I would like to suggest that swerve should be thought of as a power or a likelihood, the ability to actualize the possibilty of swerve. This power can be increased by exercise, and can be excited or encouraged by being in the presence of the exercise of this power. For this reason, after more people are swerving and encountering as individuals, in one on one meetings, the next step is a group meeting. This facilitates the composition of larger bodies, multiple encounters, and an increased rate of individual encounters. All of these are small steps toward confrontations which are themselves small steps toward replacing the world as it is, replacing it at least in part with actualities generated during the process of composition already described.
Althusser takes primitive accumulation, as the logic and the moment of the beginning of capitalism as well as the logic and the occurrences of the reproduction of capitalism, as an example of one form of encounter, of aleatory processes. Capitalism could well have not happened, or happened in different places and times, and it could well cease to be. I have in these notes tried to suggest another place to view the type of aleatory processes Althusser discussed, and I would like to suggest this is a site which could be productive if attended to more directly, the site of production of the encounters with which capitalism will be overturned. The goal is an accumulation of power direct against capital.
I don’t claim that the idiom used here is required for the carrying out of any of the proposals and practices suggested here. I think the theoretical idiom of aleatory materialism lends itself to the practical suggestions and practical idiom I favor, but the practices and practical idiom do no require the theoretical idiom and the theoretical idiom could also encounter and relate to other perspectives than mine. One could well ask, why use this theoretical idiom? This is fair question and one I don’t have a satisfactory answer for. I use it, and sometimes it’s useful to me. If anything, my view is that aleatory materialism should orient itself toward addressing and trying to practice the self-subjectification of the working class, more than the working class requires aleatory materialism.

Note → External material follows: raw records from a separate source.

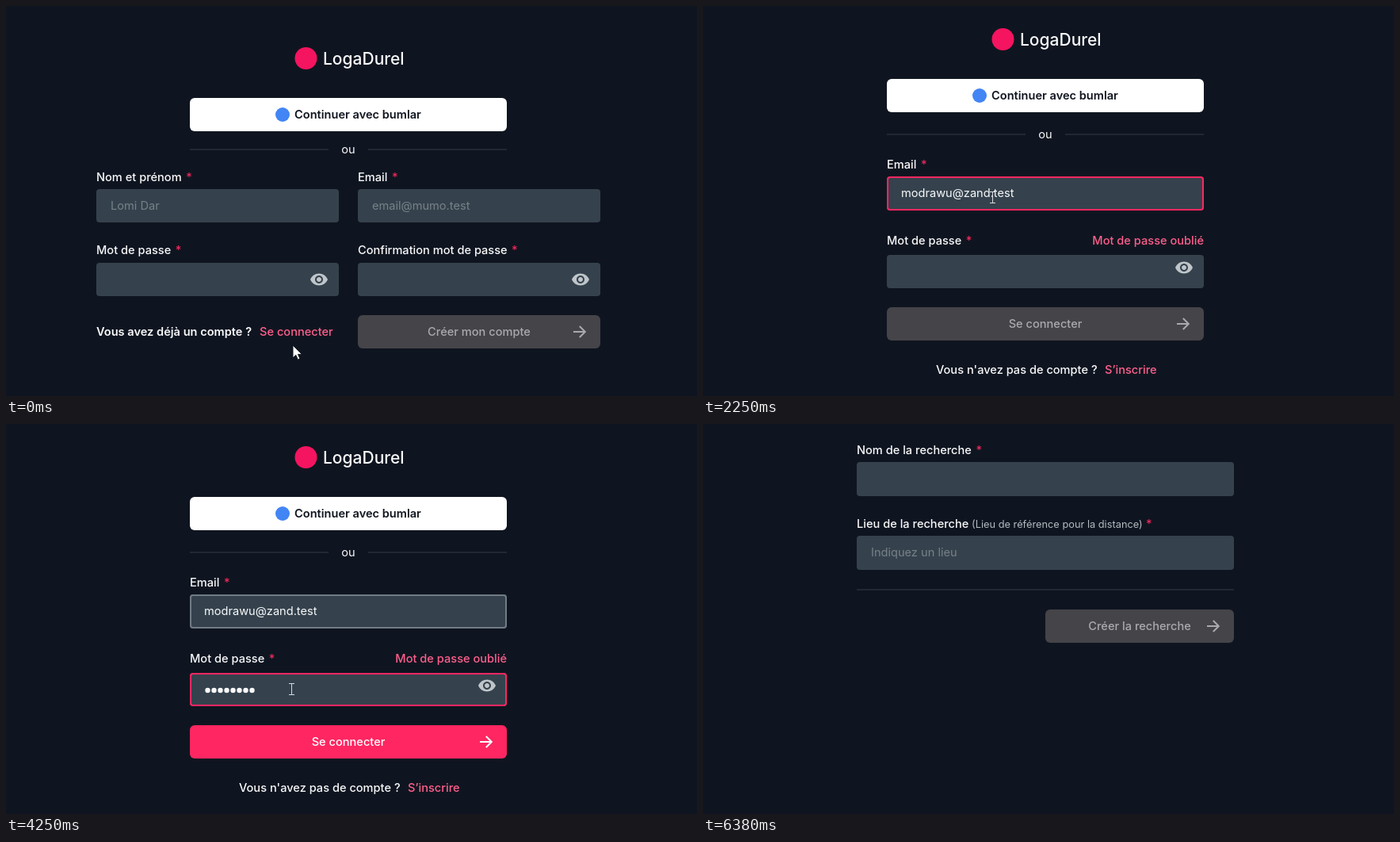
An HTML page with a canvas that plays this animation: 872x492 px, repeating every 6.51 s.

```html
<!DOCTYPE html>
<html lang="fr">
<head>
<meta charset="utf-8">
<title>Connexion</title>
<style>
  html, body { margin: 0; width: 100%; height: 100%; overflow: hidden; background: #0f1520; }
  canvas { display: block; width: 872px; height: 492px; }
</style>
</head>
<body>
<canvas id="stage" width="872" height="492"></canvas>
<script>
const ctx = document.getElementById('stage').getContext('2d');
const LOOP = 6510, STEP = 125, LAST = 51;
const C = {
  bg: '#0f1520', field: '#35424d', text: '#f8f9fa', hint: '#788088', pink: '#ff2661',
  link: '#ff5f8c', star: '#f0285c', error: '#ee304f', line: '#212834', off: '#454449',
  offText: '#aaaaad', icon: '#bfc5c9', hover: '#707b85', note: '#b4bac0'
};
const EMAIL = 'modrawu@zand.test';
const EMAIL_HINT = 'email@mumo.test';
const eye = new Path2D('M12 4.5C7 4.5 2.73 7.61 1 12c1.73 4.39 6 7.5 11 7.5s9.27-3.11 11-7.5c-1.73-4.39-6-7.5-11-7.5z' +
  'M12 17c-2.76 0-5-2.24-5-5s2.24-5 5-5 5 2.24 5 5-2.24 5-5 5z' +
  'm0-8c-1.66 0-3 1.34-3 3s1.34 3 3 3 3-1.34 3-3-1.34-3-3-3z');
const arrowShape = new Path2D('M0 0V16L3.8 12.4L6.4 18.2L9 17L6.5 11.4H11.4Z');
const handShape = new Path2D('M-1.5 0.5Q0 -1 1.5 0.5V6L9 8Q10.5 8.5 10 11L8.5 18H0L-5.5 11Q-5 8.5 -1.5 11Z');

// Pointer keys: step, x, y
const path = [
  [0, 362, 428], [5, 366, 416], [11, 366, 416], [14, 365, 242], [31, 365, 242],
  [34, 360, 335], [37, 373, 402], [41, 373, 402], [45, 380, 500]
];
const clicks = [[10, 366, 416], [15, 366, 243], [39, 373, 402]];

const clamp = (v, lo, hi) => Math.min(hi, Math.max(lo, v));

function pointerAt(k) {
  const i = path.findIndex(p => p[0] > k);
  if (i < 0) return null;
  const [k0, x0, y0] = path[i - 1], [k1, x1, y1] = path[i];
  const u = (k - k0) / (k1 - k0), e = u * u * (3 - 2 * u);
  return { x: x0 + (x1 - x0) * e, y: y0 + (y1 - y0) * e };
}

// y is the optical middle of the line; returns the text width
function text(str, x, y, { size = 14.6, weight = 400, color = C.text, align = 'left' } = {}) {
  ctx.font = `${weight} ${size}px Inter, sans-serif`;
  ctx.textAlign = align;
  ctx.fillStyle = color;
  ctx.fillText(str, x, y + size * 0.35);
  return ctx.measureText(str).width;
}

function box(x, y, w, h, color, r = 4) {
  ctx.fillStyle = color;
  ctx.beginPath();
  ctx.roundRect(x, y, w, h, r);
  ctx.fill();
}

function disc(x, y, r, color) {
  ctx.fillStyle = color;
  ctx.beginPath();
  ctx.arc(x, y, r, 0, Math.PI * 2);
  ctx.fill();
}

function rule(x0, x1, y) {
  ctx.fillStyle = C.line;
  ctx.fillRect(x0, y - 1, x1 - x0, 2);
}

function label(str, x, y) {
  const w = text(str, x, y, { weight: 500 });
  text('*', x + w + 5.5, y, { color: C.star, weight: 500 });
}

function field(x, y, w, h, { hint, border } = {}) {
  box(x, y, w, h, C.field);
  if (border) {
    ctx.strokeStyle = border;
    ctx.lineWidth = 2;
    ctx.beginPath();
    ctx.roundRect(x + 1, y + 1, w - 2, h - 2, 3);
    ctx.stroke();
  }
  if (hint) text(hint, x + 18, y + 21, { color: C.hint });
}

function eyeIcon(x, y) {
  ctx.save();
  ctx.translate(x - 12, y - 12);
  ctx.fillStyle = C.icon;
  ctx.fill(eye, 'evenodd');
  ctx.restore();
}

function button(str, x, y, w, active) {
  box(x, y, w, 42, active ? C.pink : C.off, 6);
  const color = active ? '#fff' : C.offText;
  text(str, x + w / 2, y + 21, { weight: 500, color, align: 'center' });
  const ax = x + w - 26.5, ay = y + 21;
  ctx.strokeStyle = color;
  ctx.lineWidth = 2;
  ctx.beginPath();
  ctx.moveTo(ax - 7.5, ay);
  ctx.lineTo(ax + 7, ay);
  ctx.moveTo(ax + 0.3, ay - 7);
  ctx.lineTo(ax + 7.3, ay);
  ctx.lineTo(ax + 0.3, ay + 7);
  ctx.stroke();
}

function header(y, ruleY) {
  disc(378.5, y, 14, '#f5145f');
  text('LogaDurel', 400, y + 1, { size: 21, weight: 500 });
  box(232, y + 50, 400, 42, '#fff', 6);
  disc(349, y + 71, 9, '#4285f4');
  text('Continuer avec bumlar', 364, y + 71, { weight: 600, color: '#10151f' });
  rule(232, 407, ruleY);
  rule(457, 632, ruleY);
  text('ou', 432, ruleY, { align: 'center' });
}

function signup() {
  header(66, 181);
  label('Nom et prénom', 114, 216);
  label('Email', 444, 216);
  field(114, 231, 306, 42, { hint: 'Lomi Dar' });
  field(444, 231, 306, 42, { hint: EMAIL_HINT });
  label('Mot de passe', 114, 308);
  label('Confirmation mot de passe', 444, 308);
  for (const x of [114, 444]) {
    field(x, 324, 306, 42);
    eyeIcon(x + 281, 345);
  }
  text('Vous avez déjà un compte ?', 114, 411, { weight: 600 });
  text('Se connecter', 320, 411, { weight: 500, color: C.link });
  button('Créer mon compte', 444, 390, 306, false);
}

function login(k) {
  const typed = EMAIL.slice(0, clamp((k - 15) * 6, 0, EMAIL.length));
  const dots = k < 22 ? 0 : Math.min(8, Math.floor((k - 22) * 0.6) + 1);
  const error = dots > 0 && dots < 5;
  const up = error ? -18 : 0, down = -up;
  const onEmail = k >= 15 && k < 21, onPass = k >= 21;
  const hovered = k === 14 || (k >= 28 && k <= 34);

  header(42 + up, 162 + up);
  label('Email', 232, 200 + up);
  field(232, 215 + up, 400, 43, {
    hint: typed ? '' : EMAIL_HINT,
    border: onEmail ? C.pink : hovered ? C.hover : null
  });
  text(typed, 250, 236 + up);

  label('Mot de passe', 232, 296 + up);
  text('Mot de passe oublié', 632, 296 + up, { weight: 500, color: C.link, align: 'right' });
  field(232, 314 + up, 400, 42, { border: onPass ? C.pink : null });
  eyeIcon(607, 330 + up);
  for (let i = 0; i < dots; i++) disc(254.5 + i * 8, 336 + up, 3.2, C.text);
  if (error) {
    ctx.fillStyle = C.text;
    ctx.fillRect(250 + dots * 8, 325 + up, 1, 20);
    const style = { size: 12.8, color: C.error };
    text('Le champ password doit contenir au minimum 5', 232, 351, style);
    text('caractères', 232, 367, style);
  }
  button('Se connecter', 232, 380 + down, 400, dots >= 5);
  text("Vous n'avez pas de compte ?", 294, 459 + down, { weight: 500 });
  text('S’inscrire', 507, 459 + down, { weight: 500, color: C.link });
}

function search() {
  label('Nom de la recherche', 194, 33);
  field(194, 48, 476, 43);
  text('Lieu de la recherche', 194, 126, { weight: 500 });
  text('(Lieu de référence pour la distance)', 339, 127, { size: 12.8, color: C.note });
  text('*', 559, 126, { color: C.star, weight: 500 });
  field(194, 141, 476, 43, { hint: 'Indiquez un lieu' });
  rule(194, 670, 209);
  button('Créer la recherche', 432, 234, 238, false);
}

function ring(k) {
  for (const [start, x, y] of clicks) {
    const age = k - start;
    if (age !== 0 && age !== 1) continue;
    disc(x, y, age ? 40 : 31.5, `rgba(235, 215, 50, ${age ? 0.3 : 0.57})`);
  }
}

function pointerKind(k) {
  if ((k >= 3 && k < 10) || (k >= 36 && k < 40)) return 'hand';
  if ((k >= 14 && k < 22) || (k >= 28 && k < 36)) return 'beam';
  return 'arrow';
}

function pointer(k) {
  const p = pointerAt(k);
  if (!p) return;
  const kind = pointerKind(k);
  ctx.save();
  ctx.translate(p.x, p.y);
  if (kind === 'beam') {
    ctx.strokeStyle = '#d5d9dc';
    ctx.lineWidth = 1;
    ctx.beginPath();
    ctx.moveTo(-3, -7.5);
    ctx.lineTo(4, -7.5);
    ctx.moveTo(0.5, -7.5);
    ctx.lineTo(0.5, 6.5);
    ctx.moveTo(-3, 6.5);
    ctx.lineTo(4, 6.5);
    ctx.stroke();
  } else {
    const shape = kind === 'hand' ? handShape : arrowShape;
    ctx.fillStyle = '#fff';
    ctx.strokeStyle = '#10131a';
    ctx.lineWidth = 1;
    ctx.fill(shape);
    ctx.stroke(shape);
  }
  ctx.restore();
}

function draw(now) {
  const k = Math.min(LAST, Math.floor((now % LOOP + 5) / STEP));
  ctx.fillStyle = C.bg;
  ctx.fillRect(0, 0, 872, 492);
  if (k < 10) signup();
  else if (k < 40) login(k);
  else search();
  ring(k);
  pointer(k);
}

const began = performance.now();
function tick() {
  draw(performance.now() - began);
  requestAnimationFrame(tick);
}
tick();
</script>
</body>
</html>
```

There are two additional things that make aleatory materialism attractive to me. First, it does not assess people as atoms, as object, but as active, in motion, dynamic. People as actors of swerve. The emphasis is not class consciousness or proclivity to this or that position or ideological beliefs (all of which suggest not starting, staying in a position of incapacity), but rather on encounters and their outcomes and additional encounters. The second strength is that the focus is internal – the criteria are based on what happens in the encounter, inside the world or body formed, rather than external, subject to the dictates of leadership or the need to harm an enemy in combat – but not absolutely internal, because the encounter can produce bodies which then can encounter and produce (with) others.